** WHAT TO WORK ON **
Given the listing below, reproduce all of it exactly.

** EXERCISE DATA **
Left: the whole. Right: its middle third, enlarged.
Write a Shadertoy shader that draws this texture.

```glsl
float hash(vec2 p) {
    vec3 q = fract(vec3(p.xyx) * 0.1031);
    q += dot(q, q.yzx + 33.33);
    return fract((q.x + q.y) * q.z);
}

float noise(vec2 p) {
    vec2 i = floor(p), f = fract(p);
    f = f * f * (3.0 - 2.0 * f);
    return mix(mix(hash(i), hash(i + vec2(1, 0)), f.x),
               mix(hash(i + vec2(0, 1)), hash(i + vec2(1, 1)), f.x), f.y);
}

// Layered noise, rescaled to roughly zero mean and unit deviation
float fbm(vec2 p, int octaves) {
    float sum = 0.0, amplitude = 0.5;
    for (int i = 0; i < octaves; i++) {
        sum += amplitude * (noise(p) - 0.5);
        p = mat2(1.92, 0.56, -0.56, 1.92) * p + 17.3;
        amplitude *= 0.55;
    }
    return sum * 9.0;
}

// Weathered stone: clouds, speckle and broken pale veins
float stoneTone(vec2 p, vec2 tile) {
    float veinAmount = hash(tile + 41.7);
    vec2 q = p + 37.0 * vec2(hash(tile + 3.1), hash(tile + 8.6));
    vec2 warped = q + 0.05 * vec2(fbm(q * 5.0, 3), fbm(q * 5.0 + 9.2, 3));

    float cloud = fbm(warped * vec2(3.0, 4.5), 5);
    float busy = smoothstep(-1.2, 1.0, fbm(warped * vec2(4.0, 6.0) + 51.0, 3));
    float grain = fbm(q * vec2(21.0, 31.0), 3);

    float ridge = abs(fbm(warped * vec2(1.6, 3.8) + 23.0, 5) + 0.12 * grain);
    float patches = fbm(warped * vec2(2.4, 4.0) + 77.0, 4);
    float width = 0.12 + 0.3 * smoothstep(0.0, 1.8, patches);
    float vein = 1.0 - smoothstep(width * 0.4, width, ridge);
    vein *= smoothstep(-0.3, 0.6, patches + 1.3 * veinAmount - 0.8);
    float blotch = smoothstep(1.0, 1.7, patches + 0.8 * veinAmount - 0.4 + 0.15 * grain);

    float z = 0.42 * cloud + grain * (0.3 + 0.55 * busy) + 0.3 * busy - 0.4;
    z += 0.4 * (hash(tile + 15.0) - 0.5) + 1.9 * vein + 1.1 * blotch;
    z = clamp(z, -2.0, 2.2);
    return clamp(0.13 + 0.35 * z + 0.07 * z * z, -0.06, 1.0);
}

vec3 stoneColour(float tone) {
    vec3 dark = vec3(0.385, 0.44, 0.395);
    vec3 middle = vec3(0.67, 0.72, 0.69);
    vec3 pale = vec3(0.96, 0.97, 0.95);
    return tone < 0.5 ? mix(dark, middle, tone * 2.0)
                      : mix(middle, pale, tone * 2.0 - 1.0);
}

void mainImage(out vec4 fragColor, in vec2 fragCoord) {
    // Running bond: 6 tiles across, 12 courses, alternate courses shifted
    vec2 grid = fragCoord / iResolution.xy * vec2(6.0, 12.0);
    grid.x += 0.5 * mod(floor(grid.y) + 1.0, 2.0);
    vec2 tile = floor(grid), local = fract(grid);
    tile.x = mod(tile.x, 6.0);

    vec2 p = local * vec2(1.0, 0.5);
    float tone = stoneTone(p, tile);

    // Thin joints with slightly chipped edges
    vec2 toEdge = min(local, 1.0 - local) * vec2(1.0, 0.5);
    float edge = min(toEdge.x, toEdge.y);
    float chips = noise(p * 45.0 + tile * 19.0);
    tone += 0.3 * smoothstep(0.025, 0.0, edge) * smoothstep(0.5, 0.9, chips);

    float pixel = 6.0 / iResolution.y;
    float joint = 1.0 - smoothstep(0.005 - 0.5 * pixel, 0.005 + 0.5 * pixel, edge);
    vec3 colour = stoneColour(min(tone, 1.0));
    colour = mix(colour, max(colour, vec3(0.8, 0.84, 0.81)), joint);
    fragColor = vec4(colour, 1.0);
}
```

** YOUR RESPONSE **
Left: the whole. Right: its middle third, enlarged.
Write a Shadertoy shader that draws this texture.

```glsl
float hash(vec2 p) {
    vec3 q = fract(vec3(p.xyx) * 0.1031);
    q += dot(q, q.yzx + 33.33);
    return fract((q.x + q.y) * q.z);
}

float noise(vec2 p) {
    vec2 i = floor(p), f = fract(p);
    f = f * f * (3.0 - 2.0 * f);
    return mix(mix(hash(i), hash(i + vec2(1, 0)), f.x),
               mix(hash(i + vec2(0, 1)), hash(i + vec2(1, 1)), f.x), f.y);
}

// Layered noise, rescaled to roughly zero mean and unit deviation
float fbm(vec2 p, int octaves) {
    float sum = 0.0, amplitude = 0.5;
    for (int i = 0; i < octaves; i++) {
        sum += amplitude * (noise(p) - 0.5);
        p = mat2(1.92, 0.56, -0.56, 1.92) * p + 17.3;
        amplitude *= 0.55;
    }
    return sum * 9.0;
}

// Weathered stone: clouds, speckle and broken pale veins
float stoneTone(vec2 p, vec2 tile) {
    float veinAmount = hash(tile + 41.7);
    vec2 q = p + 37.0 * vec2(hash(tile + 3.1), hash(tile + 8.6));
    vec2 warped = q + 0.05 * vec2(fbm(q * 5.0, 3), fbm(q * 5.0 + 9.2, 3));

    float cloud = fbm(warped * vec2(3.0, 4.5), 5);
    float busy = smoothstep(-1.2, 1.0, fbm(warped * vec2(4.0, 6.0) + 51.0, 3));
    float grain = fbm(q * vec2(21.0, 31.0), 3);

    float ridge = abs(fbm(warped * vec2(1.6, 3.8) + 23.0, 5) + 0.12 * grain);
    float patches = fbm(warped * vec2(2.4, 4.0) + 77.0, 4);
    float width = 0.12 + 0.3 * smoothstep(0.0, 1.8, patches);
    float vein = 1.0 - smoothstep(width * 0.4, width, ridge);
    vein *= smoothstep(-0.3, 0.6, patches + 1.3 * veinAmount - 0.8);
    float blotch = smoothstep(1.0, 1.7, patches + 0.8 * veinAmount - 0.4 + 0.15 * grain);

    float z = 0.42 * cloud + grain * (0.3 + 0.55 * busy) + 0.3 * busy - 0.4;
    z += 0.4 * (hash(tile + 15.0) - 0.5) + 1.9 * vein + 1.1 * blotch;
    z = clamp(z, -2.0, 2.2);
    return clamp(0.13 + 0.35 * z + 0.07 * z * z, -0.06, 1.0);
}

vec3 stoneColour(float tone) {
    vec3 dark = vec3(0.385, 0.44, 0.395);
    vec3 middle = vec3(0.67, 0.72, 0.69);
    vec3 pale = vec3(0.96, 0.97, 0.95);
    return tone < 0.5 ? mix(dark, middle, tone * 2.0)
                      : mix(middle, pale, tone * 2.0 - 1.0);
}

void mainImage(out vec4 fragColor, in vec2 fragCoord) {
    // Running bond: 6 tiles across, 12 courses, alternate courses shifted
    vec2 grid = fragCoord / iResolution.xy * vec2(6.0, 12.0);
    grid.x += 0.5 * mod(floor(grid.y) + 1.0, 2.0);
    vec2 tile = floor(grid), local = fract(grid);
    tile.x = mod(tile.x, 6.0);

    vec2 p = local * vec2(1.0, 0.5);
    float tone = stoneTone(p, tile);

    // Thin joints with slightly chipped edges
    vec2 toEdge = min(local, 1.0 - local) * vec2(1.0, 0.5);
    float edge = min(toEdge.x, toEdge.y);
    float chips = noise(p * 45.0 + tile * 19.0);
    tone += 0.3 * smoothstep(0.025, 0.0, edge) * smoothstep(0.5, 0.9, chips);

    float pixel = 6.0 / iResolution.y;
    float joint = 1.0 - smoothstep(0.005 - 0.5 * pixel, 0.005 + 0.5 * pixel, edge);
    vec3 colour = stoneColour(min(tone, 1.0));
    colour = mix(colour, max(colour, vec3(0.8, 0.84, 0.81)), joint);
    fragColor = vec4(colour, 1.0);
}
```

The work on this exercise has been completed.